"But, not at the demise of landscapes that enhance urban streets and parks."
Green said it was up to architects, designers and property owners to add to Tauranga's living spaces.
Christine Price and Tom Lehner said they were "extremely surprised, shocked and saddened to discover the council overturned its decision to retain a mature avocado tree solely to accommodate a driveway".
"This avocado tree feeds the native birdlife and surrounding community, including St Mary's school."
The Bettelheims said the tree removal would not have a significant impact in an established street with many mature trees and more recent plantings.
The couple said they ran a letter drop to 60 direct neighbours about their plans and commitment to replace the avocado tree. They had plenty of support but many of their supporters did not want to publicly provide their support, they said.
Submissions included several statements of support, or no objection, from other neighbours.
The Bettelheims said in their view, it was "extremely unfortunate that this issue has resulted in valuable council time being spent on the matter".

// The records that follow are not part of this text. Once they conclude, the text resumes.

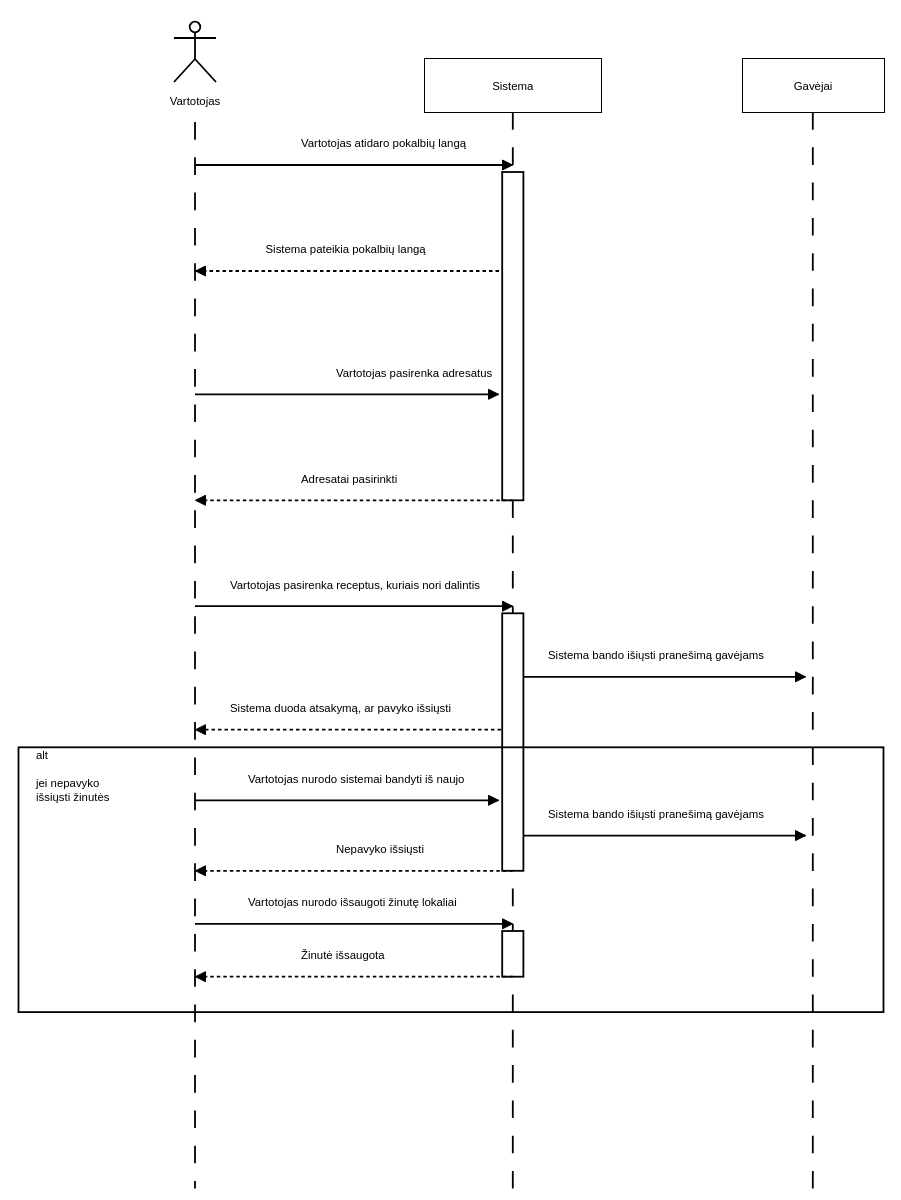
<!DOCTYPE html>
<html lang="lt">
<head>
<meta charset="utf-8">
<title>Sekų diagrama</title>
<style>
:root { --ink: #000; --paper: #fff; --stroke: 1.8px; }
* { box-sizing: border-box; }
html, body { margin: 0; }
body { background: var(--paper); }
.diagram {
  position: relative; width: 901px; height: 1200px; overflow: hidden;
  background: var(--paper); color: var(--ink);
  font: 11.4px/14px "Liberation Sans", Arial, sans-serif;
}
.lines { position: absolute; left: 0; top: 0; display: block; }
.lines * { stroke: var(--ink); stroke-width: var(--stroke); }
.lines .lifeline { stroke-dasharray: 17.65 17.65; }
.lines .reply { stroke-dasharray: 3.5 3; }
.lines .activation { fill: var(--paper); }
.lines .outline { fill: none; }
.lines .head { fill: var(--ink); stroke-width: 1; }
.participant {
  position: absolute; top: 58px; height: 55px;
  display: flex; align-items: center; justify-content: center;
  border: var(--stroke) solid var(--ink); background: var(--paper);
}
.system { left: 423.5px; width: 178.5px; }
.receivers { left: 741.5px; width: 143px; }
.actor-name { position: absolute; left: 145px; top: 94px; width: 100px; text-align: center; }
.message, .guard { position: absolute; margin: 0; white-space: nowrap; }
.guard { left: 36px; top: 748px; display: flex; flex-direction: column; gap: 14px; }
</style>
</head>
<body>
<main class="diagram">
  <svg class="lines" width="901" height="1200" viewBox="0 0 901 1200" aria-hidden="true">
    <defs>
      <marker id="arrow" markerUnits="userSpaceOnUse" markerWidth="14" markerHeight="14" refX="11" refY="7" orient="auto">
        <path class="head" d="M1 2 11 7 1 12Z"/>
      </marker>
    </defs>

    <g class="actor outline">
      <circle class="outline" cx="195" cy="27" r="5.3"/>
      <path class="outline" d="M195 33V59M174 38H216M195 59 174 82M195 59 216 82"/>
    </g>

    <g class="lifelines">
      <line class="lifeline" x1="195" y1="122" x2="195" y2="1188.5"/>
      <line class="lifeline" x1="512.8" y1="112" x2="512.8" y2="1188.5"/>
      <line class="lifeline" x1="812.8" y1="112" x2="812.8" y2="1188.5"/>
    </g>

    <g class="activations">
      <rect class="activation" x="502.2" y="172" width="21.2" height="328.3"/>
      <rect class="activation" x="502.2" y="613.3" width="21.2" height="257.5"/>
      <rect class="activation" x="502.2" y="931" width="21.2" height="45.7"/>
    </g>

    <rect class="alt-frame outline" x="18.5" y="747.3" width="865" height="264.8"/>

    <g class="calls" marker-end="url(#arrow)">
      <line x1="195" y1="165" x2="512.5" y2="165" marker-end="url(#arrow)"/>
      <line x1="195" y1="394.3" x2="498.5" y2="394.3" marker-end="url(#arrow)"/>
      <line x1="195" y1="606.2" x2="512.5" y2="606.2" marker-end="url(#arrow)"/>
      <line x1="523.4" y1="676.8" x2="805.5" y2="676.8" marker-end="url(#arrow)"/>
      <line x1="195" y1="800.3" x2="498.5" y2="800.3" marker-end="url(#arrow)"/>
      <line x1="523.4" y1="835.6" x2="805.5" y2="835.6" marker-end="url(#arrow)"/>
      <line x1="195" y1="923.8" x2="512.5" y2="923.8" marker-end="url(#arrow)"/>
    </g>

    <g class="replies">
      <line class="reply" x1="499" y1="271" x2="195.5" y2="271" marker-end="url(#arrow)"/>
      <line class="reply" x1="512.8" y1="500.3" x2="195.5" y2="500.3" marker-end="url(#arrow)"/>
      <line class="reply" x1="501" y1="729.7" x2="195.5" y2="729.7" marker-end="url(#arrow)"/>
      <line class="reply" x1="512.8" y1="870.8" x2="195.5" y2="870.8" marker-end="url(#arrow)"/>
      <line class="reply" x1="512.8" y1="976.7" x2="195.5" y2="976.7" marker-end="url(#arrow)"/>
    </g>
  </svg>

  <div class="actor-name">Vartotojas</div>
  <div class="participant system">Sistema</div>
  <div class="participant receivers">Gavėjai</div>

  <p class="message" style="left:301px;top:136px">Vartotojas atidaro pokalbių langą</p>
  <p class="message" style="left:265.5px;top:242px">Sistema pateikia pokalbių langą</p>
  <p class="message" style="left:336px;top:366px">Vartotojas pasirenka adresatus</p>
  <p class="message" style="left:301px;top:472px">Adresatai pasirinkti</p>
  <p class="message" style="left:230px;top:578px">Vartotojas pasirenka receptus, kuriais nori dalintis</p>
  <p class="message" style="left:548px;top:648px">Sistema bando išiųsti pranešimą gavėjams</p>
  <p class="message" style="left:230px;top:701px">Sistema duoda atsakymą, ar pavyko išsiųsti</p>

  <div class="guard">
    <span>alt</span>
    <span>jei nepavyko<br>išsiųsti žinutės</span>
  </div>
  <p class="message" style="left:248px;top:772px">Vartotojas nurodo sistemai bandyti iš naujo</p>
  <p class="message" style="left:548px;top:807px">Sistema bando išiųsti pranešimą gavėjams</p>
  <p class="message" style="left:336px;top:842px">Nepavyko išsiųsti</p>
  <p class="message" style="left:248px;top:895px">Vartotojas nurodo išsaugoti žinutę lokaliai</p>
  <p class="message" style="left:301px;top:948px">Žinutė išsaugota</p>
</main>
</body>
</html>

The issue will be deliberated on from 9.30am today at the council meeting in the city chambers.